» WHAT YOU HAVE TO DO:
Please report, as a single number, how many lines in the entries include the string "linejoin".

:: THE DATA ::

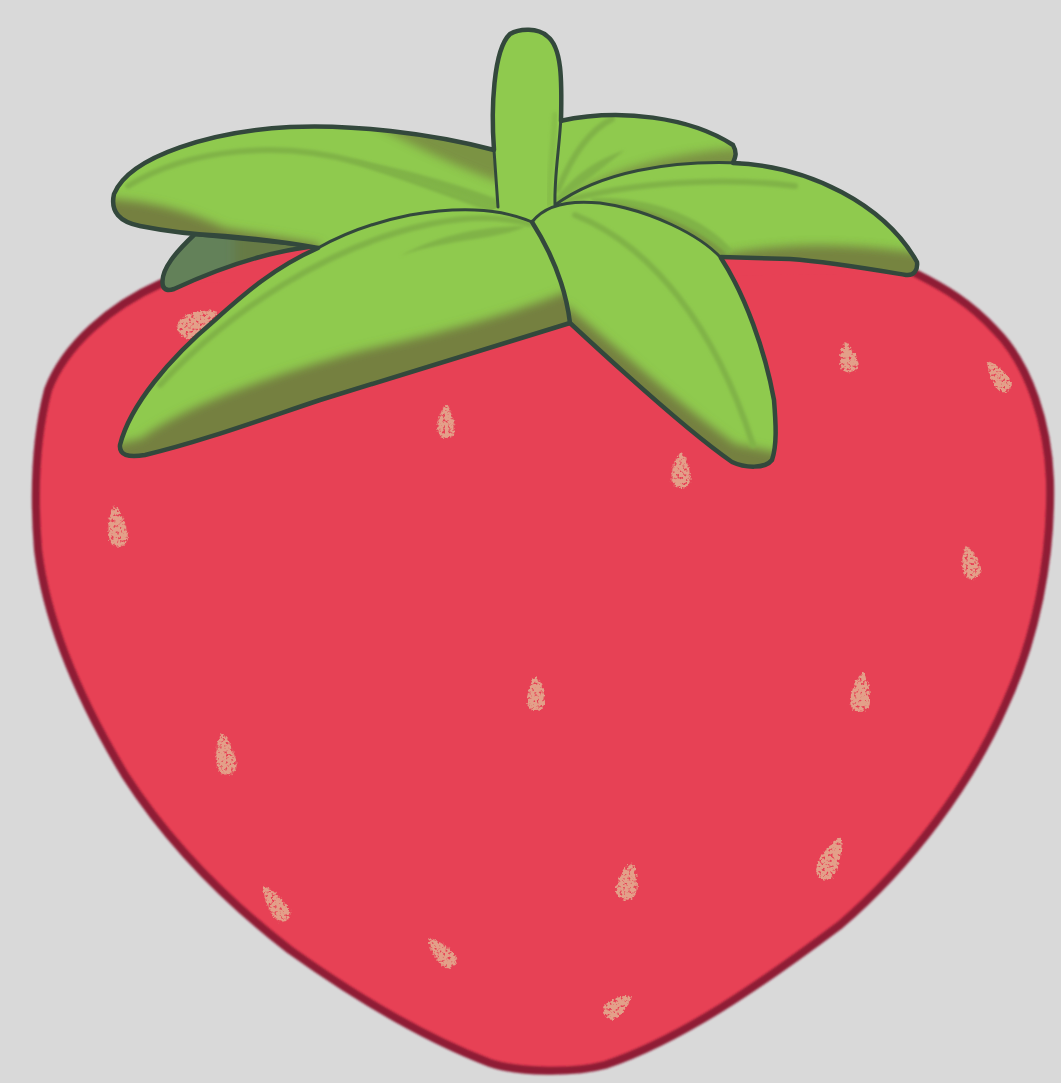
<!DOCTYPE html>
<html lang="en">
<head>
<meta charset="utf-8">
<title>Strawberry</title>
<style>
:root {
  --paper: #d9d9d9;
  --berry: #e74155;
  --berry-edge: #8f1d35;
  --leaf: #8fca4e;
  --leaf-line: #33483c;
  --leaf-shade: #74803f;
  --leaf-crease: #80b347;
  --leaf-under: #638159;
  --seed: #e3a089;
}
html, body { margin: 0; background: var(--paper); overflow: hidden; }
svg { display: block; width: 1061px; height: 1083px; }
.berry { fill: var(--berry); }
.berry-edge { fill: none; stroke: var(--berry-edge); stroke-width: 8; stroke-linecap: round; stroke-linejoin: round; }
.leaf { fill: var(--leaf); }
.under { fill: var(--leaf-under); }
.outline { fill: none; stroke: var(--leaf-line); stroke-width: 4.5; stroke-linejoin: round; stroke-linecap: round; }
.thin { stroke-width: 3; }
.shade { fill: var(--leaf-shade); }
.soft { fill: var(--leaf-crease); }
.crease { fill: none; stroke: var(--leaf-crease); stroke-width: 6; stroke-linecap: round; }
.seeds { fill: var(--seed); }
</style>
</head>
<body>
<svg viewBox="0 0 1061 1083" role="img" aria-label="Strawberry with green leaves">
  <defs>
    <filter id="blur" x="-20%" y="-40%" width="140%" height="180%"><feGaussianBlur stdDeviation="5"/></filter>
    <filter id="blur-fine" x="-20%" y="-40%" width="140%" height="180%"><feGaussianBlur stdDeviation="1.6"/></filter>
    <filter id="edge-soft"><feGaussianBlur stdDeviation="1"/></filter>
    <filter id="crayon" x="0" y="0" width="1061" height="1083" filterUnits="userSpaceOnUse">
      <feTurbulence type="fractalNoise" baseFrequency="0.35" numOctaves="2" seed="4" result="grain"/>
      <feDisplacementMap in="SourceGraphic" in2="grain" scale="5" xChannelSelector="R" yChannelSelector="G" result="rough"/>
      <feColorMatrix in="grain" type="matrix" values="0 0 0 0 0  0 0 0 0 0  0 0 0 0 0  0 0 -5 0 3.7" result="gaps"/>
      <feComposite in="rough" in2="gaps" operator="in"/>
    </filter>
    <path id="seed" d="M0-18C5-14 9 0 9 10C8 17 3 18 0 18C-5 18-9 15-9 8C-9-2-5-13 0-18Z"/>
    <path id="berry-shape" d="M162 283C110 306 65 345 48 390C35 440 34 500 38 550C47 625 80 700 125 775C170 845 225 900 290 950C360 1000 430 1040 490 1063C520 1073 575 1073 605 1065C680 1040 760 985 840 925C910 865 970 785 1005 705C1035 640 1052 560 1050 480C1048 425 1030 365 995 330C970 303 945 288 915 273"/>
    <path id="under-leaf" d="M163 286C159 270 178 250 195 234L318 246C265 251 215 270 174 289Q165 292 163 286Z"/>
    <path id="back-left" d="M494 150C430 133 350 124 290 127C215 131 130 155 114 194C110 212 120 222 140 226C165 231 200 235 225 236C260 239 290 243 318 248L475 225L498 212Z"/>
    <path id="back-right" d="M560 121C620 108 690 117 733 145C737 152 736 156 733 163C670 160 600 172 555 205Z"/>
    <path id="side-right" d="M555 205C600 172 670 160 740 163C810 172 885 205 917 262C918 270 914 276 906 275C870 269 830 262 790 259L721 257C700 235 650 210 600 203C580 201 565 203 555 205Z"/>
    <path id="front-left" d="M532 222C500 208 460 206 410 215C340 228 270 270 215 320C170 358 130 405 120 445C119 455 128 458 145 455C200 442 260 420 320 400C400 375 480 350 570 323C566 290 553 255 532 222Z"/>
    <path id="front-right" d="M532 222C545 205 570 200 600 203C650 210 700 235 721 258C745 295 765 350 774 400C776 425 777 445 772 460C765 469 745 468 732 462C700 440 640 388 570 323C566 290 553 255 532 222Z"/>
    <clipPath id="clip-back-left"><use href="#back-left"/></clipPath>
    <clipPath id="clip-back-right"><use href="#back-right"/></clipPath>
    <clipPath id="clip-side-right"><use href="#side-right"/></clipPath>
    <clipPath id="clip-front-left"><use href="#front-left"/></clipPath>
    <clipPath id="clip-front-right"><use href="#front-right"/></clipPath>
    <clipPath id="clip-under"><use href="#under-leaf"/></clipPath>
  </defs>

  <rect width="1061" height="1083" fill="var(--paper)"/>

  <g id="fruit">
    <polygon class="berry" points="160,286 318,235 721,235 917,275 600,400"/>
    <use href="#berry-shape" class="berry"/>
    <use href="#berry-shape" class="berry-edge" filter="url(#edge-soft)"/>
  </g>

  <g class="seeds" filter="url(#crayon)">
    <use href="#seed" transform="translate(198 322) rotate(62) scale(1.25 1.2)"/>
    <use href="#seed" transform="translate(446 421) scale(.95)"/>
    <use href="#seed" transform="translate(681 470) scale(1.05 1)"/>
    <use href="#seed" transform="translate(848 357) rotate(-12) scale(1 .85)"/>
    <use href="#seed" transform="translate(998 376) rotate(-35) scale(.9 1)"/>
    <use href="#seed" transform="translate(117 526) rotate(-8) scale(1.05 1.15)"/>
    <use href="#seed" transform="translate(970 562) rotate(-12) scale(.95)"/>
    <use href="#seed" transform="translate(536 693) scale(1 .95)"/>
    <use href="#seed" transform="translate(861 692) rotate(5) scale(1.1)"/>
    <use href="#seed" transform="translate(225 754) rotate(-9) scale(1.1 1.15)"/>
    <use href="#seed" transform="translate(831 858) rotate(25) scale(1.1 1.25)"/>
    <use href="#seed" transform="translate(628 881) rotate(12) scale(1.15 1.05)"/>
    <use href="#seed" transform="translate(275 903) rotate(-34) scale(.95 1.15)"/>
    <use href="#seed" transform="translate(441 952) rotate(-42) scale(.95 1.05)"/>
    <use href="#seed" transform="translate(618 1006) rotate(52) scale(1 .9)"/>
  </g>

  <g id="leaf-under">
    <use href="#under-leaf" class="under"/>
    <path d="M235 225L330 240L235 275Z" fill="#667a44" filter="url(#blur)" clip-path="url(#clip-under)"/>
    <use href="#under-leaf" class="outline"/>
  </g>

  <g id="leaf-back-left">
    <use href="#back-left" class="leaf"/>
    <g clip-path="url(#clip-back-left)">
      <path class="shade" d="M100 198C150 200 190 212 225 228L320 244L320 262L100 250Z" filter="url(#blur)"/>
      <path class="shade" d="M370 122C420 150 465 170 500 182L505 140Z" filter="url(#blur)" opacity=".75"/>
      <path class="soft" d="M340 158C400 166 460 185 500 200L500 212C450 192 400 176 340 158Z" filter="url(#blur-fine)"/>
      <path class="crease" d="M128 186C190 148 280 140 360 163C410 178 450 195 495 210" filter="url(#blur-fine)"/>
    </g>
    <path class="outline" d="M494 150C430 133 350 124 290 127C215 131 130 155 114 194C110 212 120 222 140 226C165 231 200 235 225 236C260 239 290 243 318 248"/>
  </g>

  <g id="leaf-back-right">
    <use href="#back-right" class="leaf"/>
    <g clip-path="url(#clip-back-right)">
      <path class="shade" d="M560 202C610 168 670 153 740 148L740 180L560 215Z" filter="url(#blur)" opacity=".75"/>
      <path class="crease" d="M558 190C572 155 590 130 612 119" filter="url(#blur-fine)"/>
      <path class="soft" d="M556 198C575 175 595 160 625 150C600 170 580 185 556 205Z" filter="url(#blur-fine)"/>
    </g>
    <path class="outline" d="M560 121C620 108 690 117 733 145C737 152 736 156 733 163"/>
  </g>

  <g id="leaf-side-right">
    <use href="#side-right" class="leaf"/>
    <g clip-path="url(#clip-side-right)">
      <path class="shade" d="M715 256C790 240 860 244 925 254L925 290L715 270Z" filter="url(#blur)" opacity=".95"/>
      <path class="soft" d="M590 198C650 195 705 218 732 250L715 262L600 210Z" filter="url(#blur-fine)"/>
      <path class="shade" d="M610 203C660 210 700 230 727 254L715 262Z" filter="url(#blur-fine)" opacity=".5"/>
      <path class="crease" d="M565 201C630 183 720 176 795 186" filter="url(#blur-fine)"/>
    </g>
    <path class="outline" d="M733 163C810 166 885 205 917 262C918 270 914 276 906 275C870 269 830 262 790 259L721 257"/>
    <path class="outline thin" d="M555 205C600 172 670 160 740 163"/>
  </g>

  <g id="stem">
    <path class="leaf" d="M497 208C496 180 492 150 492 120C493 80 496 45 510 34C520 28 538 28 547 36C562 47 562 80 561 105C560 140 554 175 555 207L532 226L485 213Z"/>
    <path class="crease" d="M555 115C553 150 549 180 549 204" filter="url(#blur-fine)" opacity=".5"/>
    <path class="outline" d="M494 150C491 110 493 50 510 34C520 28 538 28 547 36C562 47 562 80 561 121"/>
    <path class="outline thin" d="M494 150L498 207M561 115C560 145 554 175 555 205"/>
  </g>

  <g id="leaf-front-left">
    <use href="#front-left" class="leaf"/>
    <g clip-path="url(#clip-front-left)">
      <path class="shade" d="M110 446L142 438C180 408 270 375 360 351C430 335 510 316 580 286L585 340L120 475Z" filter="url(#blur)"/>
      <path class="crease" d="M160 385C230 310 330 245 430 224C470 216 500 216 530 224" filter="url(#blur-fine)"/>
      <path class="soft" d="M400 256C440 234 485 226 526 226C500 240 450 238 400 256Z" filter="url(#blur-fine)"/>
    </g>
    <path class="outline" d="M318 248C275 267 245 293 215 320C170 358 130 405 120 445C119 455 128 458 145 455C200 442 260 420 320 400C400 375 480 350 570 323"/>
    <path class="outline thin" d="M318 248C350 230 380 221 410 215C460 206 500 208 532 222"/>
  </g>

  <g id="leaf-front-right">
    <use href="#front-right" class="leaf"/>
    <g clip-path="url(#clip-front-right)">
      <path class="shade" d="M565 304C620 350 680 405 735 444L785 454L785 485L720 475L560 335Z" filter="url(#blur)"/>
      <path class="crease" d="M575 215C650 245 715 325 753 445" filter="url(#blur-fine)"/>
    </g>
    <path class="outline" d="M721 258C745 295 765 350 774 400C776 425 777 445 772 460C765 469 745 468 732 462C700 440 640 388 570 323C566 290 553 255 532 222"/>
    <path class="outline thin" d="M532 222C545 205 570 200 600 203C650 210 700 235 721 258"/>
  </g>
</svg>
</body>
</html>
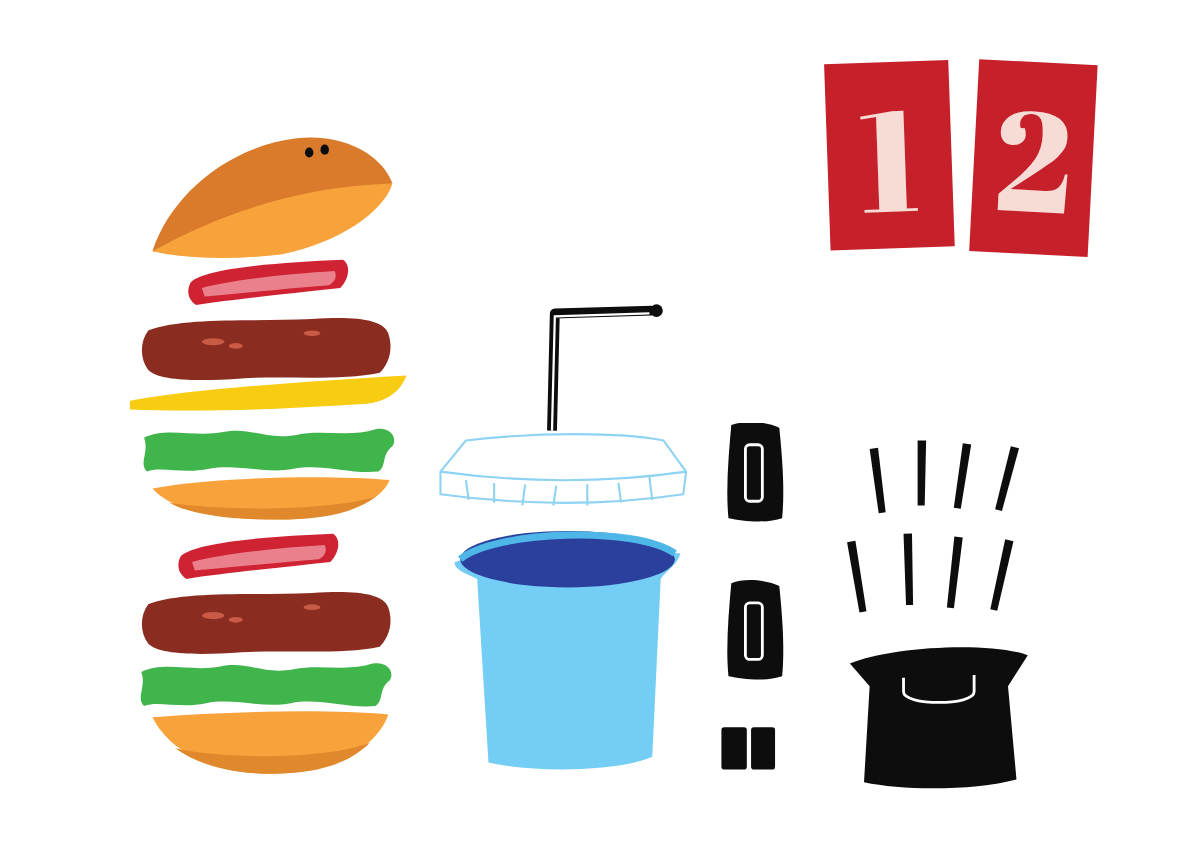
<!DOCTYPE html>
<html lang="en">
<head>
<meta charset="utf-8">
<title>Combo Meal Number Twelve</title>
<link rel="stylesheet" href="https://fonts.googleapis.com/css2?family=Abril+Fatface&display=swap">
<style>
:root{
  --paper:#ffffff;
  --bun:#f7a23a;
  --bun-shade:#d97b2b;
  --bun-edge:#e0882c;
  --tomato:#cf2333;
  --tomato-flesh:#e9808c;
  --patty:#8b2c20;
  --patty-spot:#c95b46;
  --cheese:#f8cc12;
  --lettuce:#3fb54b;
  --cup:#74cdf4;
  --cup-edge:#4fb6e8;
  --soda:#2b3f9d;
  --lid:#8fd3f3;
  --ink:#0d0d0d;
  --tile:#c6202b;
  --numeral:#f7dcd6;
}
html,body{margin:0;padding:0;overflow:hidden;background:var(--paper);}
.artboard{width:1200px;height:850px;position:relative;overflow:hidden;}
.artboard svg{display:block;width:1200px;height:850px;}
.order-number{font-family:"Abril Fatface",serif;font-size:100px;fill:var(--numeral);}
</style>
</head>
<body>
<main class="artboard">
<svg viewBox="0 0 850 602" preserveAspectRatio="none" role="img" aria-label="Exploded burger, soda with straw, sauce packets and fries, order number 12">
  <defs>
    <path id="tomato-slice" d="M0 18 C10 8 60 4 108 2 C114 6 112 16 106 22 C70 26 30 30 4 34 C-2 30 -3 24 0 18Z"/>
    <path id="tomato-flesh" d="M8 22 C30 16 70 12 102 10 C104 14 102 18 98 20 C70 22 36 26 10 28Z"/>
    <path id="patty" d="M4 10 C30 0 80 4 120 2 C150 0 170 2 174 12 C178 24 174 34 168 40 C140 46 100 42 70 44 C40 46 12 46 4 38 C-2 30 -2 18 4 10Z"/>
    <g id="patty-spots">
      <ellipse cx="50" cy="18" rx="8" ry="2.5"/>
      <ellipse cx="66" cy="21" rx="5" ry="2"/>
      <ellipse cx="120" cy="12" rx="6" ry="2"/>
    </g>
    <path id="lettuce" d="M4 10 C20 2 40 10 60 6 C80 2 90 12 112 8 C130 4 150 10 168 4 C178 2 184 10 180 16 C172 22 176 30 170 34 C150 36 130 28 110 32 C90 36 70 28 50 32 C32 36 16 30 6 34 C0 28 8 20 4 10Z"/>
    <path id="sauce-packet" d="M4 4 C14 0 30 2 38 6 C40 26 42 50 40 70 C28 74 12 72 2 70 C0 50 2 26 4 4Z"/>
    <path id="fry" d="M0 0 L6 0 L5 46 L0 46Z"/>
  </defs>

  <g class="burger">
    <g class="top-bun">
      <path fill="var(--bun-shade)" d="M108 178 C120 140 160 104 210 98 C246 94 272 112 278 130 C240 136 200 150 170 164 C148 174 124 180 108 178Z"/>
      <path fill="var(--bun)" d="M108 178 C140 160 200 132 278 130 C272 150 240 172 200 180 C170 184 134 184 108 178Z"/>
      <ellipse cx="219" cy="108" rx="3" ry="3.6" fill="var(--ink)"/>
      <ellipse cx="230" cy="106" rx="3" ry="3.6" fill="var(--ink)"/>
    </g>
    <g class="tomato-top" transform="translate(135 182)">
      <use href="#tomato-slice" fill="var(--tomato)"/>
      <use href="#tomato-flesh" fill="var(--tomato-flesh)"/>
    </g>
    <g class="patty-top" transform="translate(101 224)">
      <use href="#patty" fill="var(--patty)"/>
      <use href="#patty-spots" fill="var(--patty-spot)"/>
    </g>
    <path class="cheese" fill="var(--cheese)" d="M92 284 C130 276 220 270 288 266 C284 276 276 284 260 286 C200 290 140 292 92 290Z"/>
    <use class="lettuce-top" href="#lettuce" transform="translate(98 300)" fill="var(--lettuce)"/>
    <g class="middle-bun">
      <path fill="var(--bun)" d="M108 346 C150 338 230 336 276 340 C270 356 240 368 196 368 C150 368 120 360 108 346Z"/>
      <path fill="var(--bun-edge)" d="M120 356 C160 362 230 362 266 352 C250 364 226 368 196 368 C160 368 134 364 120 356Z"/>
    </g>
    <g class="tomato-bottom" transform="translate(128 376)">
      <use href="#tomato-slice" fill="var(--tomato)"/>
      <use href="#tomato-flesh" fill="var(--tomato-flesh)"/>
    </g>
    <g class="patty-bottom" transform="translate(101 418)">
      <use href="#patty" fill="var(--patty)"/>
      <use href="#patty-spots" fill="var(--patty-spot)"/>
    </g>
    <use class="lettuce-bottom" href="#lettuce" transform="translate(96 466)" fill="var(--lettuce)"/>
    <g class="bottom-bun">
      <path fill="var(--bun)" d="M108 508 C160 504 230 502 275 506 C268 528 236 548 192 548 C150 548 120 532 108 508Z"/>
      <path fill="var(--bun-edge)" d="M124 530 C160 538 230 538 262 526 C246 542 222 548 192 548 C160 548 138 540 124 530Z"/>
    </g>
  </g>

  <g class="soda">
    <path class="straw" fill="none" stroke="var(--ink)" stroke-width="7" stroke-linejoin="round" d="M391 305 L393 222 L462 220"/>
    <path fill="none" stroke="var(--paper)" stroke-width="1.6" d="M391 305 L393 224 L460 222"/>
    <circle cx="465" cy="220" r="4.5" fill="var(--ink)"/>
    <g class="lid" fill="none" stroke="var(--lid)" stroke-width="1.5" stroke-linejoin="round">
      <path d="M330 312 C380 306 440 306 470 312 L486 334 L484 350 C430 358 370 358 312 350 L312 334Z"/>
      <path d="M312 334 C370 342 430 342 486 334"/>
      <path d="M330 340 L332 354 M350 342 L350 356 M372 343 L370 358 M394 344 L392 358 M416 343 L416 358 M438 342 L440 356 M460 338 L462 354"/>
    </g>
    <path class="cup" fill="var(--cup)" d="M322 398 C360 388 440 386 482 392 C480 400 472 404 468 410 L462 536 C440 546 380 548 346 540 L338 410 C330 406 322 404 322 398Z"/>
    <ellipse class="soda-top" cx="402" cy="396" rx="76" ry="20" fill="var(--soda)"/>
    <path fill="none" stroke="var(--cup-edge)" stroke-width="5" d="M326 396 C350 376 450 372 478 392"/>
  </g>

  <g class="sauce-packets" fill="var(--ink)">
    <g transform="translate(514 297)">
      <use href="#sauce-packet"/>
      <rect x="14" y="18" width="12" height="40" rx="3" fill="none" stroke="var(--paper)" stroke-width="2"/>
      <path d="M0 2 L42 2" stroke="var(--paper)" stroke-width="1.2"/>
    </g>
    <g transform="translate(514 409)">
      <use href="#sauce-packet"/>
      <rect x="14" y="18" width="12" height="40" rx="3" fill="none" stroke="var(--paper)" stroke-width="2"/>
    </g>
    <rect x="511" y="515" width="18" height="30" rx="2"/>
    <rect x="532" y="515" width="17" height="30" rx="2"/>
  </g>

  <g class="fries">
    <g fill="var(--ink)">
      <use href="#fry" transform="translate(616 318) rotate(-8)"/>
      <use href="#fry" transform="translate(650 312)"/>
      <use href="#fry" transform="translate(682 314) rotate(8)"/>
      <use href="#fry" transform="translate(716 316) rotate(14)"/>
      <use href="#fry" transform="translate(600 384) rotate(-10) scale(1 1.1)"/>
      <use href="#fry" transform="translate(640 378) rotate(-2) scale(1 1.1)"/>
      <use href="#fry" transform="translate(676 380) rotate(6) scale(1 1.1)"/>
      <use href="#fry" transform="translate(712 382) rotate(12) scale(1 1.1)"/>
    </g>
    <path class="fry-box" fill="var(--ink)" d="M602 470 C630 458 700 454 728 464 L714 486 L720 552 C690 560 640 560 612 554 L616 486Z"/>
    <path fill="none" stroke="var(--paper)" stroke-width="2" d="M640 480 L640 490 C640 500 690 500 690 490 L690 478"/>
  </g>

  <g class="order-tiles">
    <rect x="586" y="44" width="88" height="132" fill="var(--tile)" transform="rotate(-2 630 110)"/>
    <rect x="690" y="44" width="84" height="136" fill="var(--tile)" transform="rotate(3 732 112)"/>
    <text class="order-number" x="630" y="150" text-anchor="middle" transform="rotate(-2 630 110)">1</text>
    <text class="order-number" x="732" y="150" text-anchor="middle" transform="rotate(3 732 112)">2</text>
  </g>
</svg>
</main>
</body>
</html>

:::

» WRITTEN ANSWER:
4